When the Puget Sound Business Hall of Fame was created 25 years ago to recognize business leaders from the past who had contributed to the economic growth of the region, some quietly expressed concern that the event might soon run out of past leaders to honor.
A quarter century on, as Junior Achievement of Washington and Puget Sound Business Journal prepare to induct four new laureates into the Hall of Fame, it's become clear that the region had no shortage of business leaders to celebrate.
In fact, while the event retains the name "Puget Sound," it has grown in the past couple of years to include Eastern Washington business leaders among those eligible for selection.
Thus at a time when the quest for heroes in business is perhaps more important than it has ever been, the number of business leaders chosen over the years to be honored at this unique annual event passes 100 Thursday evening when the following four laureates are inducted:
Jim Douglas, who created Northgate as the nation's first shopping center designed as a mall, helped launch Seafair as part of the celebration of Seattle's 100th anniversary and and became the "pitchman" for the vision that became the Space Needle, symbol of Century 21.
Edie Hilliard, A radio pioneer as one of the first female general managers of a major market station, who then built one of the nation's largest independent radio networks.
Budd Gould, founder and principal owner, and still president, of Anthony's Restaurants, who brought the essence of waterfront dining to communities from Bellingham to Spokane and Richland to Bend.
William Ruckelshaus, perhaps the nation's leading environmental figure of the past half century. who served two presidents as administrator of the EPA and also fashioned a career in the private sector as CEO of Browning Ferris Industries and senior vice president of Weyerhaeuser Co. He now is strategic director at Madrona Venture Group.
It was the late Jack Ehrig, Seattle ad-agency head and a key supporter of Junior Achievement, who in 1986 approached me, as publisher of PSBJ, about creating a local event that would parallel the national Business Hall of Fame event for which FORTUNE Magazine was the partner of JA.
FORTUNE chose the laureates for JA to honor in those years, producing a special insert in the magazine to introduce them to its readers and JA honored the national laureates at a prestigious annual banquet that cities competed for because it attracted some of the biggest names in business nationally.
In a similar manner, laureate selection became the role for PSBJ and JA produced the first banquet to honor those selected in 1987.
FORTUNE's rule was that honorees had to be retired from day-to-day involvement with the companies where they had built their reputations.
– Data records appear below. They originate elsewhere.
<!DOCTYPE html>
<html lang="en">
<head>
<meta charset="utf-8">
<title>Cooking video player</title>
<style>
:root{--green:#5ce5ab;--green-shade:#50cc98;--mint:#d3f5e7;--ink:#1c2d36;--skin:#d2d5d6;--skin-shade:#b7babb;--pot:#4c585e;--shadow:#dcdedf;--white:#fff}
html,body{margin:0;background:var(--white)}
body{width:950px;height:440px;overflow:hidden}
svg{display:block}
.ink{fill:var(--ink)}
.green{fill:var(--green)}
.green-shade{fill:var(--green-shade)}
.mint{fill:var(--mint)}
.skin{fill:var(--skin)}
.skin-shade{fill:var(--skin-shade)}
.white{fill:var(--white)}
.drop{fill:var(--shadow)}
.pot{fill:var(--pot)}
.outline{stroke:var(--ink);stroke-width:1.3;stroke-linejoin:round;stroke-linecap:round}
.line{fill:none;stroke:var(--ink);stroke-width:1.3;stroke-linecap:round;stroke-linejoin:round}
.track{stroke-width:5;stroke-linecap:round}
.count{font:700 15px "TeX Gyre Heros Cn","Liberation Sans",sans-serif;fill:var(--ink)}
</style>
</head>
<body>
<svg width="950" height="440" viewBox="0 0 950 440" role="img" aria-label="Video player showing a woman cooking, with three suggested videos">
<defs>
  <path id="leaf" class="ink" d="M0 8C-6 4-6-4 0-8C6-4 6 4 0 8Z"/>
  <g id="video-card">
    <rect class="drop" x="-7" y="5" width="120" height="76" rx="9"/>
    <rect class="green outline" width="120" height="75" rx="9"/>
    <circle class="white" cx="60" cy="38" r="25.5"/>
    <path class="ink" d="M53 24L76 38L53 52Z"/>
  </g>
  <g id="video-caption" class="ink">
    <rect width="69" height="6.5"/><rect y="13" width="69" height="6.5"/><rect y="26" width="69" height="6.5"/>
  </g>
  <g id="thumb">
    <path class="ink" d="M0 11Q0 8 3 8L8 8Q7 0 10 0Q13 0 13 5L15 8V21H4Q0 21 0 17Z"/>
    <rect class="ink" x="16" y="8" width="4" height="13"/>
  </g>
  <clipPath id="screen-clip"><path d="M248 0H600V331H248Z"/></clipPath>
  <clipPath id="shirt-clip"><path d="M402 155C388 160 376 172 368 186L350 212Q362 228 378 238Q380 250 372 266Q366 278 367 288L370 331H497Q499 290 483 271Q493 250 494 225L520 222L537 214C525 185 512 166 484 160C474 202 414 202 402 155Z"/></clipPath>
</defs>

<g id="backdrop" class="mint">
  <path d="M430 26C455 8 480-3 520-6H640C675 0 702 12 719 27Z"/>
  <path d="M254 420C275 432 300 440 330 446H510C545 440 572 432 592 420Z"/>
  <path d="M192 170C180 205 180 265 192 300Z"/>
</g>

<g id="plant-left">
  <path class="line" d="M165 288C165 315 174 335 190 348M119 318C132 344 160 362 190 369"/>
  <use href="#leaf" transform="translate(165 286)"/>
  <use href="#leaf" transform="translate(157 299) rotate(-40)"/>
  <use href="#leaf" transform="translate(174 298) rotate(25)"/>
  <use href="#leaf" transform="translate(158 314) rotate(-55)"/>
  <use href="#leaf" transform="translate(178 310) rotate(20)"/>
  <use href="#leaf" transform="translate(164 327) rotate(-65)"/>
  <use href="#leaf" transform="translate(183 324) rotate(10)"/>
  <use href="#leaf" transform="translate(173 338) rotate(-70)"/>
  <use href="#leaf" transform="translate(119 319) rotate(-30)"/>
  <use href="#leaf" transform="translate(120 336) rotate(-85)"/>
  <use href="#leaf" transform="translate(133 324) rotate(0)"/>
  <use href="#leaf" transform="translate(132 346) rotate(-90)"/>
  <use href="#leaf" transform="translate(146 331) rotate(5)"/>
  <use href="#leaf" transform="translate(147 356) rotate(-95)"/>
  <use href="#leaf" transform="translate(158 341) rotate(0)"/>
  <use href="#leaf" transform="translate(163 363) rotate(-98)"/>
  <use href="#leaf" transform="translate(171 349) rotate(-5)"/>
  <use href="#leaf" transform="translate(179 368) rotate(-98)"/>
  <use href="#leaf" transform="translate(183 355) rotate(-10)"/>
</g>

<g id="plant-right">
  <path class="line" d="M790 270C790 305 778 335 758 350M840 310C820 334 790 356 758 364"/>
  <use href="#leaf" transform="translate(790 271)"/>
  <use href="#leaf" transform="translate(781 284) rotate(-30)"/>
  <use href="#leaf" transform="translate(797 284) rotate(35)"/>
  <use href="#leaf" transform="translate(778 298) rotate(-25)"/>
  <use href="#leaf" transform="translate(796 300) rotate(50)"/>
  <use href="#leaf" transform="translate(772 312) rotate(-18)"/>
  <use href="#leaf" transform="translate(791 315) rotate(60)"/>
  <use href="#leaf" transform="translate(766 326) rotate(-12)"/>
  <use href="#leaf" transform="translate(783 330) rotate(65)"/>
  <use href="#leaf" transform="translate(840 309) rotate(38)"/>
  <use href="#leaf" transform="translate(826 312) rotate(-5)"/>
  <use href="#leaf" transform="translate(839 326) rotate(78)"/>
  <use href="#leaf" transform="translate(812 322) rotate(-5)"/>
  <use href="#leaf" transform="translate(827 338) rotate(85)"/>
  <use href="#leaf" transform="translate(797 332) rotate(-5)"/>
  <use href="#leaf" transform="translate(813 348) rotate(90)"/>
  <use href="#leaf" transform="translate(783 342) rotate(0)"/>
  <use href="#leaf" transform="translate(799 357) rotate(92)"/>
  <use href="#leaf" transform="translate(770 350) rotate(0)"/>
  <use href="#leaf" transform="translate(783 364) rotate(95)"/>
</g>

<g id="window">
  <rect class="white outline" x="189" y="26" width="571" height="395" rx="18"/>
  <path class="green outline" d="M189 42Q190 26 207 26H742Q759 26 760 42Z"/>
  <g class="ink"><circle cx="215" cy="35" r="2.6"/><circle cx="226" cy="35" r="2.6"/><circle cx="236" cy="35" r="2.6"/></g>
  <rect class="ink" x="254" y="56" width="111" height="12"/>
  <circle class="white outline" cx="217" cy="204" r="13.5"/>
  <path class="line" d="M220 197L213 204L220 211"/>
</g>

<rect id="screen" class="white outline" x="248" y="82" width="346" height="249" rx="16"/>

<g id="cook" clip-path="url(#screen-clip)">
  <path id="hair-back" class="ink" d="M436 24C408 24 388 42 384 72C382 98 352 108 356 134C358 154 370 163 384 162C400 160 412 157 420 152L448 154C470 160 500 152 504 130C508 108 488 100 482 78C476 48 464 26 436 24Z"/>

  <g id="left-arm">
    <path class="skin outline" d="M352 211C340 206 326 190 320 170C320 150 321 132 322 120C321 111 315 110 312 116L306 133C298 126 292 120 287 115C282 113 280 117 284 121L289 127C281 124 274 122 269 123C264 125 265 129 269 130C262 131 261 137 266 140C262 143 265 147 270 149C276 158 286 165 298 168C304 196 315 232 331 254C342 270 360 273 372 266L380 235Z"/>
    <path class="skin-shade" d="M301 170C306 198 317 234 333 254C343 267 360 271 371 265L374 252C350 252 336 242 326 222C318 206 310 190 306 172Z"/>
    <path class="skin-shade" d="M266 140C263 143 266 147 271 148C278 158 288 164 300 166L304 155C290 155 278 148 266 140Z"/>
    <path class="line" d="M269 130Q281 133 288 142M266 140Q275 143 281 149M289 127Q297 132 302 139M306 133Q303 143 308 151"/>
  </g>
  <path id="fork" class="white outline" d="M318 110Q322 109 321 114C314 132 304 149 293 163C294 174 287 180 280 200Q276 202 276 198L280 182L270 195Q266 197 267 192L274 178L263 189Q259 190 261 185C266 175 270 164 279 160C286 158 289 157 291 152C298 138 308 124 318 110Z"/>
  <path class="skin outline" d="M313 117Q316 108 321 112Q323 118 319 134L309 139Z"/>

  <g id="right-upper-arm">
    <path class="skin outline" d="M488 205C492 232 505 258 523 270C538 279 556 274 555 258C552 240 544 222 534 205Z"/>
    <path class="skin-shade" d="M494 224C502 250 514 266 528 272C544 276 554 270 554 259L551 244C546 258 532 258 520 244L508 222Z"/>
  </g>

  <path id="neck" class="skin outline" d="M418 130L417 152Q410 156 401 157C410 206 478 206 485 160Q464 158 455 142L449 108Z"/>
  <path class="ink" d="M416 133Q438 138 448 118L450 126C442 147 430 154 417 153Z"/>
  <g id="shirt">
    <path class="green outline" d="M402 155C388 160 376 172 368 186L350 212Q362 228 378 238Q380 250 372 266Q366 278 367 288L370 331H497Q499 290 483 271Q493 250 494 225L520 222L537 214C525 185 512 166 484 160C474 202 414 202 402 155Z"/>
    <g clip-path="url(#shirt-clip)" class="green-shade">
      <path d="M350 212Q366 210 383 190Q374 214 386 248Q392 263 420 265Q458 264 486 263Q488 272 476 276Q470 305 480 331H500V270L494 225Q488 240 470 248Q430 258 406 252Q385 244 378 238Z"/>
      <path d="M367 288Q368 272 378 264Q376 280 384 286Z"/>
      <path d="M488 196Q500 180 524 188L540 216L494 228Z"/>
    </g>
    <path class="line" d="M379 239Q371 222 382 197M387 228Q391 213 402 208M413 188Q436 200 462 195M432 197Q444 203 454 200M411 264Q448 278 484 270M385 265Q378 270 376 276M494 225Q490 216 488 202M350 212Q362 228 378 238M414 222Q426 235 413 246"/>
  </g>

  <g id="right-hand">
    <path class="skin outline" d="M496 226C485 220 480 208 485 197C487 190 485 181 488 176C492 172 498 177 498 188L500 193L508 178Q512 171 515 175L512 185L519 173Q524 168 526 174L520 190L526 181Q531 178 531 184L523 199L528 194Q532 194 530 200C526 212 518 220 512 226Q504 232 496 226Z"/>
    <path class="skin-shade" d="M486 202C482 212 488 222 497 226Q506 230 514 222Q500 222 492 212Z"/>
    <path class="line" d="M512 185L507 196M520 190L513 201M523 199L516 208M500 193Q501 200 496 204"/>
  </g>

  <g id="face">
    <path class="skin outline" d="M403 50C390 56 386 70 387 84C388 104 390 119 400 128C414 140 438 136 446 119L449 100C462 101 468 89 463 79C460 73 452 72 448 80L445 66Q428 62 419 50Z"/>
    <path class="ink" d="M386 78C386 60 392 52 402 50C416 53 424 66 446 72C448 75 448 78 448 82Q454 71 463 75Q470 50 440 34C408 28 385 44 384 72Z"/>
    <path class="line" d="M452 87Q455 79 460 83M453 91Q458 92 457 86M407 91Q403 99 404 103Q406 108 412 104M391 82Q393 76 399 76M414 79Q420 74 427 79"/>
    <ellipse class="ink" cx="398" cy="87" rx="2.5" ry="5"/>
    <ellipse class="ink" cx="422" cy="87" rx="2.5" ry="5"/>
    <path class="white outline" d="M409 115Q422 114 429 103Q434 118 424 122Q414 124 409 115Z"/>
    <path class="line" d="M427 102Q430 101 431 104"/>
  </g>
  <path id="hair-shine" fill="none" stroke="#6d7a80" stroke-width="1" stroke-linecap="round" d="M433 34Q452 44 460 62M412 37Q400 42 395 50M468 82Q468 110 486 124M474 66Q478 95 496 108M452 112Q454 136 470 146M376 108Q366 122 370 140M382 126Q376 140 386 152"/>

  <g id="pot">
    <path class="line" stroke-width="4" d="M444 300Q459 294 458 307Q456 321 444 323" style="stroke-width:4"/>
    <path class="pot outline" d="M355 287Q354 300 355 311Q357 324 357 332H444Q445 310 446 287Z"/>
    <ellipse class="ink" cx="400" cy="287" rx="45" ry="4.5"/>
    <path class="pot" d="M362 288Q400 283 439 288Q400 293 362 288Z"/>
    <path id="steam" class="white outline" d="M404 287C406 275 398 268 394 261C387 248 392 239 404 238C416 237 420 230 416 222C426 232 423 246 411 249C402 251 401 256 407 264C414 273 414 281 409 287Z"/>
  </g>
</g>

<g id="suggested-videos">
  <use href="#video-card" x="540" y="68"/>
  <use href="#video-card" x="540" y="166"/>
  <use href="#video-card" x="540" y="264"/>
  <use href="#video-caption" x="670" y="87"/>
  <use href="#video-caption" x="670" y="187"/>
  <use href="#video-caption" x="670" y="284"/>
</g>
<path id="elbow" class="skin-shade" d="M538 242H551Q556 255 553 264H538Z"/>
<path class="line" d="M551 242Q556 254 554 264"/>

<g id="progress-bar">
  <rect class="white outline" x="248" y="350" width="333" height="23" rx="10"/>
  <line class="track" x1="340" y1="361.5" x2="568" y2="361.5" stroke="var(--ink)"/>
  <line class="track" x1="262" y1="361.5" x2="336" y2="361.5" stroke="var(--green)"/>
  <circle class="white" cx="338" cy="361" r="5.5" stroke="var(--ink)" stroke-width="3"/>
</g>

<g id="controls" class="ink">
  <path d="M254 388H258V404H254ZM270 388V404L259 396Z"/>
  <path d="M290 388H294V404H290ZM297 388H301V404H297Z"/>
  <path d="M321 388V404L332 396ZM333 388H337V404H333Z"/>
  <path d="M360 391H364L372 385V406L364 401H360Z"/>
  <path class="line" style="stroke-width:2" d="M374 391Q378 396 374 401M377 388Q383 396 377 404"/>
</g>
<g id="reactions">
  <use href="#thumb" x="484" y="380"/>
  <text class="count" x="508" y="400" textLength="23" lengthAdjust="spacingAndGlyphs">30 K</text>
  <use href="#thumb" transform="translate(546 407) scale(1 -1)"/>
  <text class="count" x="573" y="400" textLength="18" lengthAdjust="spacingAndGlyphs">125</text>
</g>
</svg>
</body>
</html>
That sounded to me like a good way to ensure there wouldn't be any lobbying on behalf of a currently active CEO so that became our rule as well. That also has changed a few years ago with the induction of Eastside business leader and developer Kemper Freeman, still very much active in his business.
From the outset, I populated the selection committee with people who were not only business icons in their own right, but also understood far more about business history than I did. Thus each annual selection gathering became a lesson in local business lore.
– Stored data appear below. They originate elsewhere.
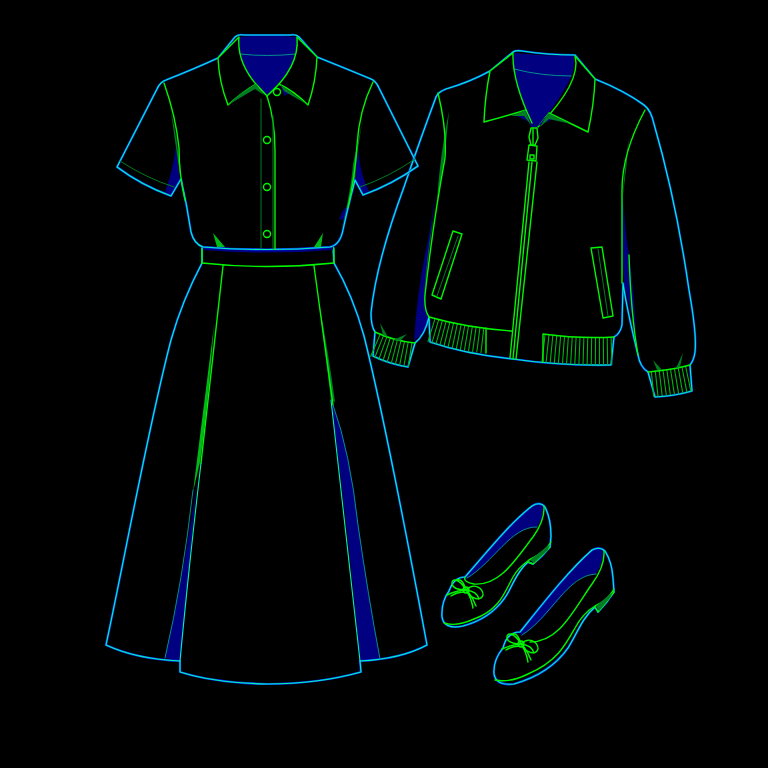
<!DOCTYPE html>
<html lang="en">
<head>
<meta charset="utf-8">
<title>Outfit line drawing</title>
<style>
:root { --ground: #000; --seam: #00f500; --edge: #00f5b4; --glow: #0038ff; --lining: #000080; --soft: #007c22; --lining-seam: #008f8f; }
html, body { margin: 0; background: var(--ground); overflow: hidden; }
svg { display: block; width: 768px; height: 768px; }
path, line, circle, polygon { fill: none; stroke-linejoin: round; stroke-linecap: round; }
.body { fill: var(--ground); stroke: none; }
.glow { stroke: var(--glow); stroke-width: 2.2; }
.edge { stroke: var(--edge); stroke-width: 1.1; }
.seam { stroke: var(--seam); stroke-width: 1.4; }
.collar { fill: var(--ground); stroke: var(--seam); stroke-width: 1.4; }
.fine { stroke: var(--soft); stroke-width: 1; }
.lining { fill: var(--lining); stroke: none; }
.lining-seam { stroke: var(--lining-seam); stroke-width: 1; }
.fold { fill: var(--soft); stroke: none; }
.bright-fold { fill: #00b818; stroke: none; }
.rib { stroke: #00b414; stroke-linecap: butt; stroke-dasharray: 1.1 2.9; }
</style>
</head>
<body>
<svg viewBox="0 0 768 768" role="img" aria-label="Line drawing of a short-sleeved shirt, a long skirt, a zip jacket and a pair of ballet flats">
<defs>
  <path id="jacket-outline" d="M490 71L513 52Q516 50 522 51Q548 55 575 55L595 79Q625 91 644 105Q651 110 654 124Q676 200 689 290Q697 335 695 352Q694 360 690 365L692 391Q675 396 655 397L648 372Q640 367 638 355Q627 310 623 283L622 325Q620 334 614 337L611 365Q560 366 513 359Q465 354 430 342L429 317Q425 335 415 343L408 367Q389 364 373 356L375 332Q371 326 371 313Q376 263 404 187Q420 140 436 97Q438 92 446 89Q470 82 490 71Z"/>
  <path id="shirt-outline" d="M218 58L235 37Q238 34 244 35H291Q296 34 299 37L317 57Q347 69 371 79Q376 81 379 88L418 166Q393 184 363 195L355 180Q347 211 343 230Q340 245 330 247Q267 252 203 247Q194 244 191 232Q187 205 181 179L171 196Q141 185 117 167L157 89Q160 82 166 80Q194 69 218 58Z"/>
  <path id="skirt-outline" d="M202 247Q267 253 333 247L334 263Q353 296 364 336C384 416 409 548 427 645Q401 659 360 661L361 672Q318 684 267 684Q215 683 180 672V661Q136 659 106 645C126 552 148 428 171 340Q182 301 202 263Z"/>
  <path id="shoe-back-outline" d="M442 617Q441 602 449 591Q454 577 465 577C486 553 510 523 532 506Q540 501 545 507Q551 519 551 536L550 547Q543 556 533 564L528 562C515 573 513 587 504 599C493 614 478 622 463 626Q444 630 442 617Z"/>
  <path id="shoe-front-outline" d="M494 674Q493 660 503 648Q507 632 520 632C541 606 568 571 592 550Q600 546 605 551Q612 562 613 578L614 592Q607 603 598 612L595 607C582 618 577 634 568 648C554 668 535 678 514 684Q496 686 494 674Z"/>
  <g id="button"><circle class="seam" r="3.5"/></g>
  <g id="bow">
    <path class="seam" d="M0 0C-7-12-15-12-14-6C-13-1-6 0 0 0C-3-10-6-11-10-10M0 0C8-8 17-2 17 5C15 12 5 9 0 0C8 1 12 5 13 9M0 0Q-8 0-19 5M-1 2Q-9 2-15 6M1 2Q5 7 7 18M3 3Q7 8 10 16"/>
    <circle class="seam" r="3"/>
  </g>
</defs>
<rect width="768" height="768" fill="#000"/>

<g id="jacket">
  <use href="#jacket-outline" class="body"/>
  <path class="lining" d="M514 53Q545 56 574 56Q576 71 566 87Q555 106 538 127L532 128Q520 108 516 89Q512 70 514 53Z"/>
  <path class="lining-seam" d="M514 69Q541 76 571 76"/>
  <path class="lining" d="M440 155Q432 220 425 292Q425 307 429 316Q425 332 414 341Q417 290 428 240Q436 195 440 155Z"/>
  <path class="lining" d="M623 190Q621 240 624 283L636 332Q634 290 629 255Q624 225 623 190Z"/>
  <path class="fold" d="M449 111Q445 165 434 215Q427 260 424 300Q427 245 437 200Q440 155 449 111Z"/>
  <path class="fold" d="M629 137Q627 165 623 195Q620 245 623 283Q618 210 629 137Z"/>
  <use href="#jacket-outline" class="glow"/>
  <use href="#jacket-outline" class="edge"/>
  <path class="seam" d="M438 93Q447 130 445 158Q433 223 425 295Q424 310 429 317M645 110Q622 153 622 190V283M638 355Q631 315 629 255"/>
  <path class="collar" d="M490 71L513 53Q512 81 532 123L526 110Q503 117 484 122Q485 96 490 71Z"/>
  <path class="collar" d="M575 56L595 79Q594 105 588 132L549 113L538 127Q582 82 575 56Z"/>
  <path class="lining" d="M515 115L525 111L531 123ZM538 126L548 114L553 119Z"/>
  <path class="fold" d="M511 116L525 110L531 125L524 116ZM548 113L571 124L549 119L540 127Z"/>
  <g id="zip">
    <path class="seam" d="M529 162L510 358M532 162L513 359M537 162L516 359"/>
    <path class="collar" d="M531 128H537L538 138L535 145H531L529 137ZM529 145L537 146L536 161L527 160Z"/>
    <path class="seam" d="M533 129V144M530 155H534V159H530Z"/>
  </g>
  <g id="pockets">
    <polygon class="seam" points="453,231 462,234 441,299 432,295"/>
    <path class="fine" d="M458 236L437 296"/>
    <polygon class="seam" points="591,248 602,247 613,316 603,318"/>
    <path class="fine" d="M598 249L608 316"/>
  </g>
  <g id="ribbing">
    <path class="rib" stroke-width="25" d="M431 330Q457 338 486 341"/>
    <path class="rib" stroke-width="28" d="M543 348Q578 352 613 351"/>
    <path class="rib" stroke-width="25" d="M375 345Q391 352 411 355"/>
    <path class="rib" stroke-width="26" d="M652 384Q673 382 691 378"/>
    <path class="seam" d="M429 317Q468 328 512 331M543 334Q580 339 614 337M486 328V353M543 334V362M375 332Q394 341 415 343M648 372Q672 370 690 365"/>
  </g>
  <path class="fold" d="M380 323L388 337L383 335ZM393 340L407 334L400 341ZM653 360L662 370H657ZM683 353L680 367L676 368Z"/>
</g>

<g id="skirt">
  <use href="#skirt-outline" class="body"/>
  <path class="lining" d="M197 480Q191 548 181 661L165 658Q185 570 197 480Z"/>
  <path class="lining" d="M331 400Q344 430 354 492Q366 585 380 659L360 661Q350 545 331 400Z"/>
  <path class="bright-fold" d="M214 325Q208 405 200 462L193 492Q202 420 214 325Z"/>
  <path class="fold" d="M319 303Q328 350 335 402L331 400Z"/>
  <use href="#skirt-outline" class="glow"/>
  <use href="#skirt-outline" class="edge"/>
  <path class="seam" d="M202 263Q267 270 334 263M223 266Q212 365 201 463M314 266Q324 340 333 405"/>
  <path class="edge" d="M201 463Q188 575 180 661M331 400Q345 525 360 661"/>
  <path class="lining-seam" d="M193 490Q183 580 165 658M333 405Q350 452 358 525Q368 595 380 659"/>
  <path class="lining" d="M203 247Q267 252 333 247V250Q267 255 203 250Z"/>
  <path class="seam" d="M202 248V263M334 248V263"/>
</g>

<g id="shirt">
  <use href="#shirt-outline" class="body"/>
  <path class="lining" d="M239 37Q267 34 297 37Q299 60 284 77Q275 87 267 96Q255 84 247 71Q238 56 239 37Z"/>
  <path class="lining-seam" d="M240 54Q267 57 296 54"/>
  <path class="lining" d="M176 146L180 180L171 195L165 192Q173 170 176 146ZM358 146Q360 175 369 191L363 194L355 180Z"/>
  <path class="lining" d="M344 209L348 207L343 220L339 219Z"/>
  <path class="fold" d="M171 112Q178 140 181 180Q189 210 191 232Q182 190 177 155ZM364 115Q357 145 355 180Q348 205 341 232Q351 190 353 164Z"/>
  <use href="#shirt-outline" class="glow"/>
  <use href="#shirt-outline" class="edge"/>
  <path class="seam" d="M164 83Q176 117 179 148Q179 174 185 200M373 82Q359 111 357 145Q355 177 348 207"/>
  <path class="fine" d="M120 161Q146 178 174 187M415 159Q389 177 360 187M261 99V249"/>
  <path class="seam" d="M267 96Q275 120 275 150V249"/>
  <path class="fine" d="M273 116V249"/>
  <path class="collar" d="M218 58L239 37Q236 67 267 96L256 84Q242 92 228 105Q219 82 218 58Z"/>
  <path class="collar" d="M297 37L317 57Q316 82 308 105Q294 91 279 84L267 96Q300 67 297 37Z"/>
  <path class="lining" d="M281 86L291 92L284 96Z"/>
  <path class="fold" d="M228 105Q241 92 256 84L264 95L255 89ZM280 84L308 105L284 91Z"/>
  <path class="bright-fold" d="M213 233L225 247H217ZM323 233L314 247H321Z"/>
  <use href="#button" x="277" y="92"/>
  <use href="#button" x="267" y="140"/>
  <use href="#button" x="267" y="187"/>
  <use href="#button" x="267" y="234"/>
</g>

<g id="ballet-flats">
  <g id="shoe-back">
    <use href="#shoe-back-outline" class="body"/>
    <path class="lining" d="M465 577C486 553 510 523 532 506Q541 501 544 507Q544 517 537 527Q524 527 513 537C496 552 482 569 465 580Z"/>
    <use href="#shoe-back-outline" class="glow"/>
    <use href="#shoe-back-outline" class="edge"/>
    <path class="lining-seam" d="M467 578C493 563 511 526 537 527"/>
    <path class="seam" d="M544 506Q545 520 533 537C516 559 500 586 474 584M465 577Q463 582 474 584M444 623Q456 627 474 619C500 610 505 591 513 577Q518 568 529 560Q545 552 551 542M528 562L533 564L550 547"/>
    <path class="fold" d="M530 560L549 545L548 550L534 563Z"/>
    <use href="#bow" x="466" y="590"/>
  </g>
  <g id="shoe-front">
    <use href="#shoe-front-outline" class="body"/>
    <path class="lining" d="M520 632C541 606 568 571 592 550Q601 546 604 551Q603 563 596 574Q582 574 571 586C553 605 541 624 521 636Z"/>
    <use href="#shoe-front-outline" class="glow"/>
    <use href="#shoe-front-outline" class="edge"/>
    <path class="lining-seam" d="M522 635C551 617 567 575 596 574"/>
    <path class="seam" d="M604 551Q605 566 592 584C574 609 560 642 530 642M495 680Q510 683 528 674C557 662 566 644 575 628Q583 613 595 606Q608 600 614 589M595 607L598 612L614 592"/>
    <path class="fold" d="M596 606L613 592L610 598L599 611Z"/>
    <use href="#bow" x="521" y="644"/>
  </g>
</g>
</svg>
</body>
</html>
And it was the insight of those members of the selection committee, including from the outset longtime community and business leader Jim Ellis, who personally knew more than half a century worth of the prospects, that brought forward well-known and not-so-well-known names from the past.
Because of the prominence of JA Seattle in the national organization, particularly because we had built what many viewed as the best local hall of fame program in JA, it became logical for the Seattle JA leadership to seek to have the national event in Seattle.
That finally occurred in 1992, which happened to be the year that Steve Jobs, then between jobs since he had been edged out of Apple a few years earlier, was a laureate. But Jobs, with typical unpredictability, apparently decided he didn't care to head up to Seattle from Silicon Valley for the event and the word spread the day of the banquet that he wouldn't be there.
But by late afternoon, to the relief of all, it was learned that Jobs had changed his mind and would, in fact, be on hand to accept his award. Only a few insiders were aware that FORTUNE publisher Jim Hayes, a high-visibility figure at the national banquet, had telephone Jobs to advise him that if he failed to show up, his name would never again appear in the magazine.
The business leaders of JA Washington in 2008, led by longtime venture capital executive Woody Howse and wine-industry leader Michael Towers, began building a case for the return of the national event to Seattle.
But it soon became clear, as the Great Recession got its grip on the nation's financial throat, that the world had changed. National gatherings of business leaders for something like a Hall of Fame banquet, and the significant corporate financial support necessary to carry it off, soon seemed unrealistic. None has been held since then.
But the JA Puget Sound Business Hall of Fame remains a viable and important reminder each year of the role successful business leaders can play in representing role models for the business leaders of today and the young people of JA who will be the business leaders of tomorrow.